The Tahlequah Farmers' Market has been expanding it's scope in an attempt to make fresh and healthy food more accessible.
Residents of small towns sometimes have limited local choices when purchasing food, but the Tahlequah Farmers' Market has been bringing goods to Hulbert twice a month to give folks a few more options. For those living a busy life, convenience can sometimes take precedence over nutritional value. With fresh fruits, vegetables, meat, eggs, herbs and other items available in their backyard, eating healthy is now a bit easier for Hulbert residents.
Thanks to a grant through the Farm to School program, Hulbert has been hosting the Tahlequah Farmers' Market on the first and third Thursday of each month from 4-7 p.m. The program will run through August and Marla Saeger, market president, said they wanted to bring the market to Hulbert to help give residents a wider selection of food.
"They don't have anything fresh here and people need some fresh food," Saeger said. "Our prices are very comparable to [large stores]. It's
local so they know where it comes from and it's better for you."
With temperatures rising, many popular items are in season and fully-stocked.

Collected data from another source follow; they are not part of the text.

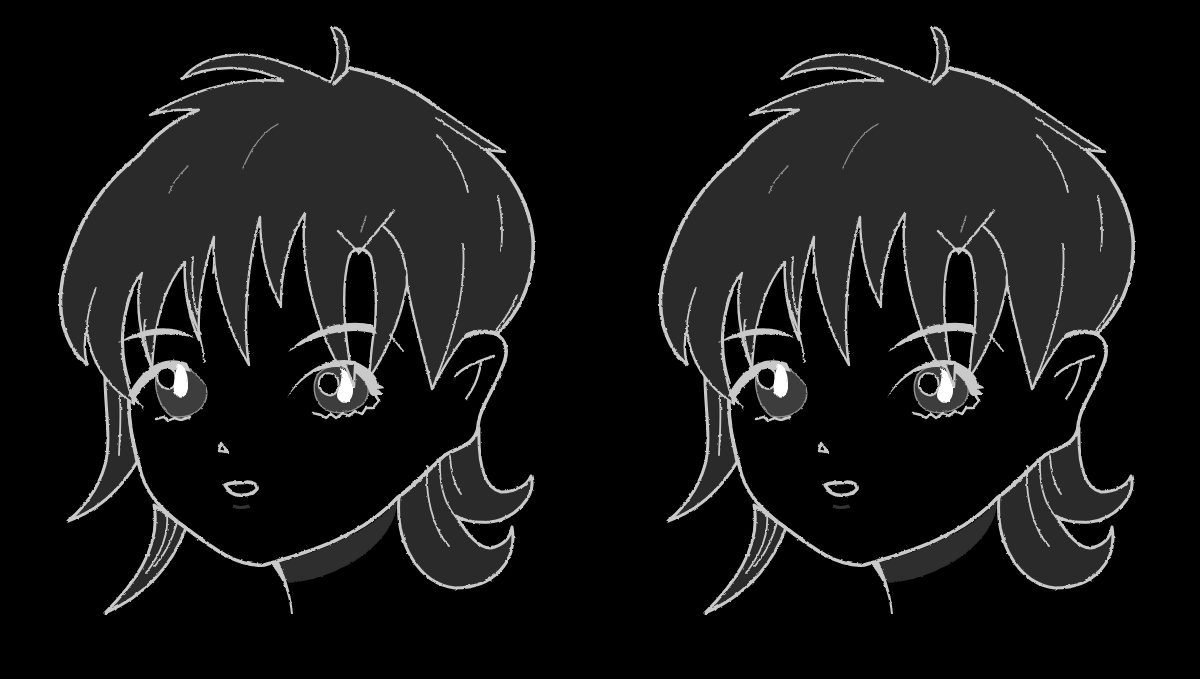
<!DOCTYPE html>
<html lang="en">
<head>
<meta charset="utf-8">
<title>Twin portraits</title>
<style>
:root {
  --ground: #000;
  --hair: #2b2b2b;
  --shade: #2e2e2e;
  --iris: #3c3c3c;
  --line: #c9c9c9;
  --soft: #8f8f8f;
  --glint: #fff;
}
html, body { margin: 0; height: 100%; overflow: hidden; background: var(--ground); }
.portraits { display: block; width: 1200px; height: 679px; background: var(--ground); }
.outline, .hair, .detail, .strand { stroke: var(--line); stroke-linecap: round; stroke-linejoin: round; }
.outline { fill: none; stroke-width: 3.5; }
.hair { fill: var(--hair); stroke-width: 3; }
.fringe { stroke-width: 2.4; }
.detail { fill: none; stroke-width: 2.4; }
.strand { fill: none; stroke-width: 1.8; }
.faint { stroke: var(--soft); stroke-width: 1.3; }
.lid { fill: var(--line); }
.iris { fill: var(--iris); stroke: var(--soft); stroke-width: 1.5; }
.pupil { fill: var(--ground); stroke: var(--line); stroke-width: 2; }
.glint { fill: var(--glint); }
.shade { fill: var(--shade); }
</style>
</head>
<body>
<svg class="portraits" viewBox="0 0 1200 679" role="img" aria-label="Two identical line drawings of a short-haired face on black">
  <defs>
    <filter id="chalk" x="0" y="0" width="600" height="679" filterUnits="userSpaceOnUse">
      <feTurbulence type="fractalNoise" baseFrequency="0.25" numOctaves="2" seed="4"/>
      <feDisplacementMap in="SourceGraphic" scale="2.5" xChannelSelector="R" yChannelSelector="G"/>
    </filter>

    <g id="head" filter="url(#chalk)">
      <g id="neck">
        <path class="shade" d="M274 564C320 552 370 532 397 501C398 535 350 578 288 583Z"/>
        <path class="lid" d="M269 562L279 562C284 574 291 590 293 614L291 614C289 592 282 576 269 562Z"/>
      </g>

      <g id="side-hair">
        <path class="hair" d="M105 370C104 402 112 440 105 465C98 490 82 510 68 521C100 510 122 487 137 462C132 438 128 420 129 400Z"/>
        <path class="strand" d="M119 388C122 410 120 430 119 455"/>
        <path class="hair" d="M154 505C162 550 130 588 105 613C147 595 172 565 186 528Z"/>
        <path class="strand" d="M167 514C169 535 160 555 146 573M177 523C172 541 165 554 155 566"/>
        <path class="hair" d="M479 428C478 465 484 488 501 492C515 492 527 486 531 476C537 496 515 519 490 522C475 523 464 521 456 516C468 536 479 548 490 548C502 546 510 539 512 527C518 562 493 588 455 588C420 584 395 545 399 497C412 488 430 470 445 455C458 448 473 446 479 428Z"/>
        <path class="strand" d="M428 466C424 492 433 530 449 546M440 458C439 485 445 505 456 517M450 456C451 472 455 486 461 494"/>
      </g>

      <g id="face">
        <path class="outline" d="M129 396C128 425 134 445 139 465C144 490 158 508 186 528C215 550 238 567 264 565C310 552 362 536 397 498C415 484 430 468 445 455C458 447 474 446 478 428C478 410 494 390 501 370C507 357 510 345 498 335C486 329 470 334 456 341"/>
        <path class="detail" d="M494 356C476 362 461 368 455 377M481 363C478 380 473 389 466 399"/>
        <path class="detail" d="M221 443L228 452L219 451Z"/>
        <path class="outline" d="M225 485C234 481 242 484 247 482C253 482 258 485 257 489C251 497 235 497 229 491Z" stroke-width="3"/>
        <path d="M233 506Q241 509 249 506" fill="none" stroke="#333" stroke-width="3"/>
      </g>

      <g id="crown">
        <path class="hair fringe" d="M330 82C318 76 300 68 280 62C250 50 205 51 182 79C212 64 250 64 284 81C240 77 195 88 150 115C165 110 180 109 198 110C170 122 152 138 139 155C110 178 92 202 78 232C64 265 56 292 63 325C69 345 78 358 87 364C84 352 84 340 87 330C90 362 107 386 134 404C122 370 118 340 126 310C128 295 135 281 142 273C134 300 140 340 152 369C154 322 165 285 185 262C183 290 190 320 199 340C197 300 205 262 214 237C211 280 228 330 249 365C242 320 248 260 260 217C260 250 268 285 281 306C280 275 290 235 305 213C299 262 316 342 354 387C345 340 340 290 349 257C354 245 366 246 371 257C378 285 376 312 375 326C371 345 371 360 369 378C382 360 400 325 407 284C412 315 424 355 432 389C442 370 455 348 467 334C478 329 488 330 498 333C524 307 535 275 533 238C530 205 512 172 486 150L505 152C480 137 460 122 438 108C412 88 385 75 350 68L346 72C351 48 346 28 331 27C339 42 341 62 330 82Z"/>
        <path class="outline" d="M198 110C170 122 152 138 139 155C110 178 92 202 78 232C64 265 56 292 63 325C69 345 78 358 87 364M498 333C524 307 535 275 533 238C530 205 512 172 486 150M438 108C412 88 385 75 350 68L334 84"/>
        <path class="detail" d="M338 231L359 253L394 211M384 227C400 240 407 262 407 284M349 257C353 247 365 247 371 257"/>
        <path class="strand" d="M436 118C452 128 470 141 487 151M437 135C452 151 463 170 468 192M463 244C466 285 457 330 432 389M498 196C502 215 503 234 501 250M517 295C511 312 503 322 496 330M185 262C184 292 190 318 201 334M214 237C213 250 215 262 213 273M193 257C191 280 193 300 197 314M133 290C121 320 120 355 130 383M96 288C89 306 86 320 87 334M145 320C142 335 148 352 152 368M390 335L403 351M188 300C195 322 203 340 204 362"/>
        <path class="strand faint" d="M278 124C262 132 250 151 243 168M188 166C180 174 172 184 169 193M366 216L361 232"/>
      </g>

      <g id="left-eye">
        <path class="lid" d="M118 343C142 327 172 322 195 338C172 332 143 334 118 343Z"/>
        <path class="iris" d="M157 370C166 361 184 362 195 374C206 382 209 392 205 402C198 415 184 419 171 416C158 406 153 386 157 370Z"/>
        <path class="lid" d="M128 396C139 373 160 353 187 363L191 372C170 365 151 374 136 397L145 410Z"/>
        <path class="pupil" d="M158 372C164 365 173 367 175 374C178 386 171 391 165 388C158 385 156 379 158 372Z"/>
        <path class="glint" d="M177 364C185 363 189 376 188 388C187 396 181 401 176 395C171 390 175 379 177 364Z"/>
        <path class="detail" d="M156 419L164 417L168 421L174 418L181 420L190 417"/>
      </g>

      <g id="right-eye">
        <path class="lid" d="M288 352C308 331 342 317 373 325L377 334C346 326 317 335 288 352Z"/>
        <path class="iris" d="M318 374C327 364 346 362 359 373C370 382 371 394 363 404C350 415 332 415 322 407C313 398 312 384 318 374Z"/>
        <path class="lid" d="M287 398C299 374 326 355 354 361C371 368 378 378 379 385L385 388L378 389L384 395L377 395L381 402L370 394C366 378 351 366 336 367C313 368 299 381 287 398Z"/>
        <path class="pupil" d="M320 378C325 371 335 372 338 380C340 390 335 397 328 395C320 392 317 386 320 378Z"/>
        <path class="glint" d="M341 368C349 371 354 381 353 392C352 402 344 406 339 400C333 394 344 386 341 368Z"/>
        <path class="hair fringe" d="M345 364L354 387L355 366" />
        <path class="detail" d="M313 413L321 415L326 418L331 414L336 418L343 413L349 416L355 411L362 414L366 408L373 408L379 400"/>
      </g>
    </g>
  </defs>

  <use href="#head"/>
  <use href="#head" x="600"/>
</svg>
</body>
</html>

Okra and peppers are ready for purchase with items like corn and melons coming into season in the next few weeks.
While giving people access to fresher and healthier food, the Tahlequah Farmers' Market is participating in the "Double Up Oklahoma" program to further encourage good eating habits.
For every dollar in Supplemental Nutrition Assistance Program benefits spent, customers get a dollar free in Oklahoma-grown produce. Saeger said people may take advantage of the program as they wish, but suggested people spend $20 on items like meat and eggs and reserve the extra $20 for the produce.
"We've gone in with eight other markets in Oklahoma for the funding and it's for at least a couple of years," Saeger said. "It's just a good way for them to double up on their benefits."
Linda Johnson, owner of Single Loop Ranch, was in Hulbert on Thursday selling homemade salsa, dog treats and even a few unique items. Selling eggs produced by her chickens, Johnson also sells duck eggs from another local farm. Johnson said they are a little more rich than regular eggs, but taste mostly the same to her.
"They have twice the nutritional value and they are better for baking too," Johnson said. "The shells are a little thicker, but some people like them and I sell them by the half dozen for people to try."
Hulbert resident Deni Freihoff-Lewin regularly attends the local farmers' markets and went to the market in Hulbert on a hunt for peaches. She said when it comes to eating healthy in Oklahoma, she's an exception to the norm.
"We're like number 50 in the number of fruits and vegetables we consume and people need to be exposed to it," Freihoff-Lewin said. "I build my menu based on what I find at the farmers' market that week."
Freihoff-Lewin said shopping at a farmers' market benefits a person's health and supports local business.
"This is the person next door growing your food," Freihoff-Lewin said. "It has a smaller carbon footprint because it came from 10 miles up the road. You can go into a [grocery store] and buy big, gorgeous tree-ripened peaches, but from California. To me, why would you do that when you can buy peaches that came from your neighbor. That's the biggest reason for me, to support local people and to have the freshest produce available."